Dataset entries
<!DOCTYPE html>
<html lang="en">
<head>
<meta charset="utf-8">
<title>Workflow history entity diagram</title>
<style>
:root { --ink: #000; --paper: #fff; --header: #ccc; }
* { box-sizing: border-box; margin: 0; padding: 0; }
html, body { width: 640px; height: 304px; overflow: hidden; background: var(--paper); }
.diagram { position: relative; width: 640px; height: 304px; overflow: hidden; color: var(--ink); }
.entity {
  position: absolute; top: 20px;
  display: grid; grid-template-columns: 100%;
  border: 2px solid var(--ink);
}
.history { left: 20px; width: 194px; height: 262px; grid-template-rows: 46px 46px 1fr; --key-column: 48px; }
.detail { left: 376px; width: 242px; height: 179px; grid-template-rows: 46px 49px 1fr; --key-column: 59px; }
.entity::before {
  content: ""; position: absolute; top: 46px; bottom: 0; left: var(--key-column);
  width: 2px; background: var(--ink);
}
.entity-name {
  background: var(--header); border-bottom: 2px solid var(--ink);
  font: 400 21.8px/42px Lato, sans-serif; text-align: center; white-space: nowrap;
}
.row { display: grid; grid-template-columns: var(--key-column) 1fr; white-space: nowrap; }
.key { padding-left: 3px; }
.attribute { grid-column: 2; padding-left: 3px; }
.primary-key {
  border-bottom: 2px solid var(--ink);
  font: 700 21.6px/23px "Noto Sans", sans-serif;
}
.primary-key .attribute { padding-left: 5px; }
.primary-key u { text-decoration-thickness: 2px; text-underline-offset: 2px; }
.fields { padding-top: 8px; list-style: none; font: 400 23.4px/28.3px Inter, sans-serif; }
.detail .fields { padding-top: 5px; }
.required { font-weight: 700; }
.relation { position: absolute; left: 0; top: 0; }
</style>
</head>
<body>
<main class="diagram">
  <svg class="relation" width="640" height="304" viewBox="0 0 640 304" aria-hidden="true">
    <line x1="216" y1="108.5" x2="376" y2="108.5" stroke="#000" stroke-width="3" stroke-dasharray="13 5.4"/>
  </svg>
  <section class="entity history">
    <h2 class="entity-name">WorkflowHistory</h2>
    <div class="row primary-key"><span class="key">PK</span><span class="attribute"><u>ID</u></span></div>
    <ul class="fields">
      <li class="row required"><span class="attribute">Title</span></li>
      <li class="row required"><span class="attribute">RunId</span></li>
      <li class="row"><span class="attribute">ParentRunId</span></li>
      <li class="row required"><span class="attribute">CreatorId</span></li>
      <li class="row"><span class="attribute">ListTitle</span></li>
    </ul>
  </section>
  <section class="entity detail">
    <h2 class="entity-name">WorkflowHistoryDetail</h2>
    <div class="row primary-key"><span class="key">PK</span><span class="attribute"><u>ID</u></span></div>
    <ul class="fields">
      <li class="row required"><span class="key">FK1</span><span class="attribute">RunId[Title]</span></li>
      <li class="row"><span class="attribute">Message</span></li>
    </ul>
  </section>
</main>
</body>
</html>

==

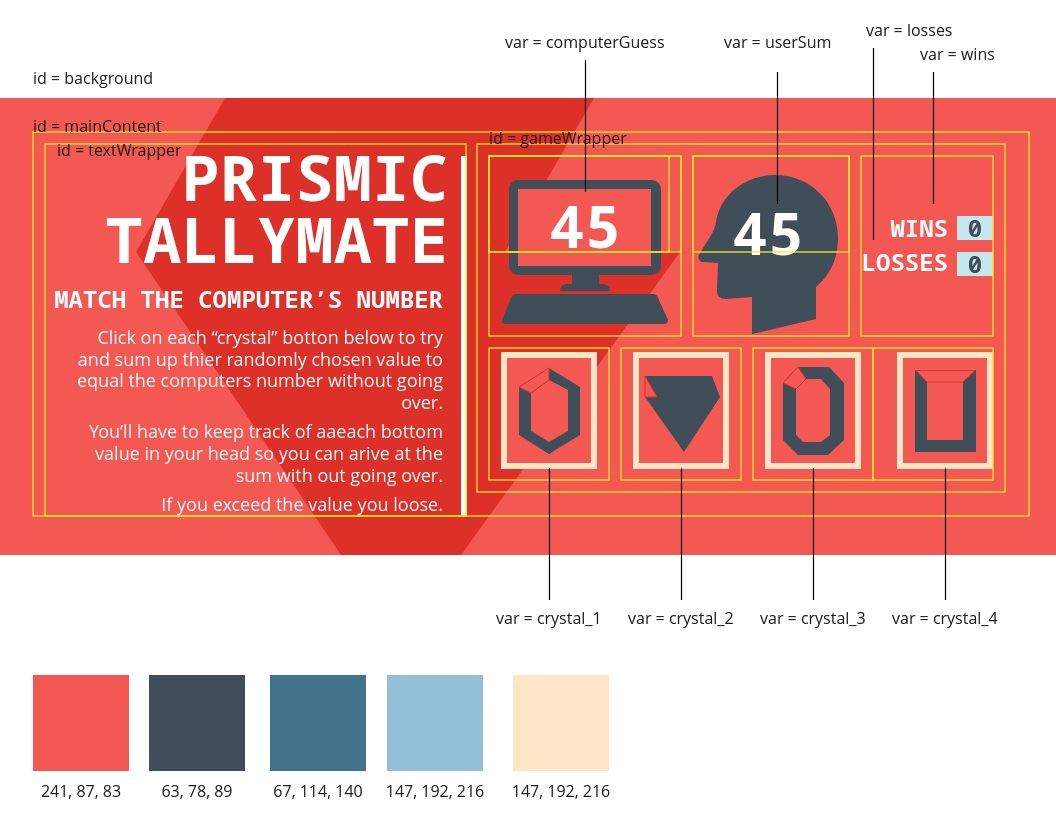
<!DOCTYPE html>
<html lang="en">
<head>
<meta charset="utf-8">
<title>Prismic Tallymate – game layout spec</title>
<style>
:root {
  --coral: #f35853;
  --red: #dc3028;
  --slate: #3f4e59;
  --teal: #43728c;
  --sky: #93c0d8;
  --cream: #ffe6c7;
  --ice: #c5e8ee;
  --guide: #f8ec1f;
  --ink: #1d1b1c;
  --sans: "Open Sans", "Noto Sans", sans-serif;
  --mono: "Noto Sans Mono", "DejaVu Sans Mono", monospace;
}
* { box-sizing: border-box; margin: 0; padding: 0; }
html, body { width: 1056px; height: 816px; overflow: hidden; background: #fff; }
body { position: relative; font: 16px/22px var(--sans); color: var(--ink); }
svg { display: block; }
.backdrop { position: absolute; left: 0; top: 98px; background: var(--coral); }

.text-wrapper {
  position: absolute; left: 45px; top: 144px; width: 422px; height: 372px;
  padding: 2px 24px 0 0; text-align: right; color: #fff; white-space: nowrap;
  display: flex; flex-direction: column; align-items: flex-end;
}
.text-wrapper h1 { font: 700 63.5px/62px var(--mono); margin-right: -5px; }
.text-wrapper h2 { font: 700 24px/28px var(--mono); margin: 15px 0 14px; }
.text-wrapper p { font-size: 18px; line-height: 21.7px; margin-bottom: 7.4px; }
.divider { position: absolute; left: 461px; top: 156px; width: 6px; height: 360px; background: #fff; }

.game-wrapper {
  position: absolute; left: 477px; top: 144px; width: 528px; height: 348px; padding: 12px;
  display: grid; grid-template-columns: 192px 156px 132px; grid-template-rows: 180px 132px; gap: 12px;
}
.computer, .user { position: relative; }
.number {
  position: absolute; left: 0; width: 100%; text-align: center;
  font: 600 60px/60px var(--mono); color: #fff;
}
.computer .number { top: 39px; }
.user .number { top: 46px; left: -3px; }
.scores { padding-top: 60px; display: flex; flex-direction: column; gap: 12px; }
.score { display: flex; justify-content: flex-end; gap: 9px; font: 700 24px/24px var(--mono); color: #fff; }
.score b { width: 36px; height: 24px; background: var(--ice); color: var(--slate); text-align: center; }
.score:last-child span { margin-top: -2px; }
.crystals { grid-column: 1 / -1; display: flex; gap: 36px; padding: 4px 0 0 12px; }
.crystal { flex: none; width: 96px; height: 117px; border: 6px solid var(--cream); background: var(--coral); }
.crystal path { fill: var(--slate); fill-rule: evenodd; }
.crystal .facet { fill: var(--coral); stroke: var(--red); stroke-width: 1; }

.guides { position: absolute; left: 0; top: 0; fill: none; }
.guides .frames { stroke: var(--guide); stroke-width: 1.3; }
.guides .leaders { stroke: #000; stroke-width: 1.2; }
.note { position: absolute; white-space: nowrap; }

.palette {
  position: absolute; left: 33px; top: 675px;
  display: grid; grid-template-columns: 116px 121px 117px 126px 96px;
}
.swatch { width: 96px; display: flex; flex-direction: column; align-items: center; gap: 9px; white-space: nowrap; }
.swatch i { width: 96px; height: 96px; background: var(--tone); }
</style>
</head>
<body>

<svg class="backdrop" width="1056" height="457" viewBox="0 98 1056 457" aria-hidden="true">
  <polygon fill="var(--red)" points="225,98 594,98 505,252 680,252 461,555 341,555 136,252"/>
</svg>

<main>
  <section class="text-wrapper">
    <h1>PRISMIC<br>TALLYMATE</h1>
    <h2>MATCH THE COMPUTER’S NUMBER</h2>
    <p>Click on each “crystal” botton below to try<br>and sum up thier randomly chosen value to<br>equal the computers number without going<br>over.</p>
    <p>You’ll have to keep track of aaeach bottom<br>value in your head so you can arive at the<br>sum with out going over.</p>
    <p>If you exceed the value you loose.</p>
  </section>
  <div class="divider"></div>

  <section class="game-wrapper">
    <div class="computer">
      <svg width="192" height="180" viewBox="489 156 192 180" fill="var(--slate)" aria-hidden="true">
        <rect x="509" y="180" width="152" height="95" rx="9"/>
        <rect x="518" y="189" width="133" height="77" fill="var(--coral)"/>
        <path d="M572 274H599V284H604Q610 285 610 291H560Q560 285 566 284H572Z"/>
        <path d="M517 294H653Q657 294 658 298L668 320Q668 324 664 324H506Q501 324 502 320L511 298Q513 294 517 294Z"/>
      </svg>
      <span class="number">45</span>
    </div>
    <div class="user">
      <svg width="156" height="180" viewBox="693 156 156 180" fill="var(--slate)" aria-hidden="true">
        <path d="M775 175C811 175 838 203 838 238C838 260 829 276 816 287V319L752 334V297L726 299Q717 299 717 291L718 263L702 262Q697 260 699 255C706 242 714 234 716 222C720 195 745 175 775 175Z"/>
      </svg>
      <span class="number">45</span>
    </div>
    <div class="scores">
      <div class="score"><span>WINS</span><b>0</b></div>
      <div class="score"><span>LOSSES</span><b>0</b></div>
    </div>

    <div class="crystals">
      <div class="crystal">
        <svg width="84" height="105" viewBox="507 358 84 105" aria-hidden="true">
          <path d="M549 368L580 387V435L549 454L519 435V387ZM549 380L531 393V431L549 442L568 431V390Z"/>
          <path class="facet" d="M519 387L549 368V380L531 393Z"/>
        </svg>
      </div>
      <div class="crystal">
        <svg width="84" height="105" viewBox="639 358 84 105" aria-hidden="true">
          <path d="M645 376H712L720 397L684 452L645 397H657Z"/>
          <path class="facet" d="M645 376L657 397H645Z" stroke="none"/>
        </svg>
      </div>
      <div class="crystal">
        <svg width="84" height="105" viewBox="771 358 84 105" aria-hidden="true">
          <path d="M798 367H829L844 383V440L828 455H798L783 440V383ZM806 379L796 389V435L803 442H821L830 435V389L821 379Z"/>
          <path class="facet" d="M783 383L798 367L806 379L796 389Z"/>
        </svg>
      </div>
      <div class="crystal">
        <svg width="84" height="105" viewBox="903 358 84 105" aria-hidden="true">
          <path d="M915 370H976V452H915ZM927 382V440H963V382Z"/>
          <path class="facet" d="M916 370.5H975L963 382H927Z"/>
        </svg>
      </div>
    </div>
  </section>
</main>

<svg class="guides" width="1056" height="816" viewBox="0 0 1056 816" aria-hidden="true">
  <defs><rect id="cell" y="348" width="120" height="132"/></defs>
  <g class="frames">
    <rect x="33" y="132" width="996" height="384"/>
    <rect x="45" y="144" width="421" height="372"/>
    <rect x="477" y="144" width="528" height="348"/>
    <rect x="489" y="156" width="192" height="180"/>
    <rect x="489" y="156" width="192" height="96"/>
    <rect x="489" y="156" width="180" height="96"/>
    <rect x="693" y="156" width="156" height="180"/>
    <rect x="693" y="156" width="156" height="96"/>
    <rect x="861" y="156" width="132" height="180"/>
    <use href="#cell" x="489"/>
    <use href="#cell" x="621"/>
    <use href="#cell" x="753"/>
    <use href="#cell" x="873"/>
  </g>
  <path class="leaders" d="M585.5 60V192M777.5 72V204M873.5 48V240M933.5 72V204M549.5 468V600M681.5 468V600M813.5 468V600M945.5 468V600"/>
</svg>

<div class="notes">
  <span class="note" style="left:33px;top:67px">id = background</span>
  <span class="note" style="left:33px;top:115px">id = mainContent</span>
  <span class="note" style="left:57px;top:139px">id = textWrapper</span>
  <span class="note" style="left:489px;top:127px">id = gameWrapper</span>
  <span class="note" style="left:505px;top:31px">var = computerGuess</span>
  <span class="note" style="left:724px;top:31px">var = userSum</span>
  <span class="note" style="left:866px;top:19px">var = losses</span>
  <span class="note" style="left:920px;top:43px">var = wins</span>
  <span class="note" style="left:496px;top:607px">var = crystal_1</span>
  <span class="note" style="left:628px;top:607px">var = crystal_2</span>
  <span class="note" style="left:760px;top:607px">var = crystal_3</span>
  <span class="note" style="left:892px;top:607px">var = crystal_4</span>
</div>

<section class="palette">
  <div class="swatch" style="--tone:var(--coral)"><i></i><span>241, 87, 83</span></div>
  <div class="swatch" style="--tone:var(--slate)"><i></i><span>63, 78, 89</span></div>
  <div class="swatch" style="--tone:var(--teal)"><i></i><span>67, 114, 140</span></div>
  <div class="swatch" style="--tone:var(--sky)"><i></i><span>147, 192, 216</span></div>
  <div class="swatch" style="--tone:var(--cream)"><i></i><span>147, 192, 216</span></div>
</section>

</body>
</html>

▶ **Work required**
An exact, complete copy of the lines above from the one with "<p>Click on each" through the one with "368L580 387V435L549 454L519" is the whole answer.

▶ **Solution to the exercise**
    <p>Click on each “crystal” botton below to try<br>and sum up thier randomly chosen value to<br>equal the computers number without going<br>over.</p>
    <p>You’ll have to keep track of aaeach bottom<br>value in your head so you can arive at the<br>sum with out going over.</p>
    <p>If you exceed the value you loose.</p>
  </section>
  <div class="divider"></div>

  <section class="game-wrapper">
    <div class="computer">
      <svg width="192" height="180" viewBox="489 156 192 180" fill="var(--slate)" aria-hidden="true">
        <rect x="509" y="180" width="152" height="95" rx="9"/>
        <rect x="518" y="189" width="133" height="77" fill="var(--coral)"/>
        <path d="M572 274H599V284H604Q610 285 610 291H560Q560 285 566 284H572Z"/>
        <path d="M517 294H653Q657 294 658 298L668 320Q668 324 664 324H506Q501 324 502 320L511 298Q513 294 517 294Z"/>
      </svg>
      <span class="number">45</span>
    </div>
    <div class="user">
      <svg width="156" height="180" viewBox="693 156 156 180" fill="var(--slate)" aria-hidden="true">
        <path d="M775 175C811 175 838 203 838 238C838 260 829 276 816 287V319L752 334V297L726 299Q717 299 717 291L718 263L702 262Q697 260 699 255C706 242 714 234 716 222C720 195 745 175 775 175Z"/>
      </svg>
      <span class="number">45</span>
    </div>
    <div class="scores">
      <div class="score"><span>WINS</span><b>0</b></div>
      <div class="score"><span>LOSSES</span><b>0</b></div>
    </div>

    <div class="crystals">
      <div class="crystal">
        <svg width="84" height="105" viewBox="507 358 84 105" aria-hidden="true">
          <path d="M549 368L580 387V435L549 454L519 435V387ZM549 380L531 393V431L549 442L568 431V390Z"/>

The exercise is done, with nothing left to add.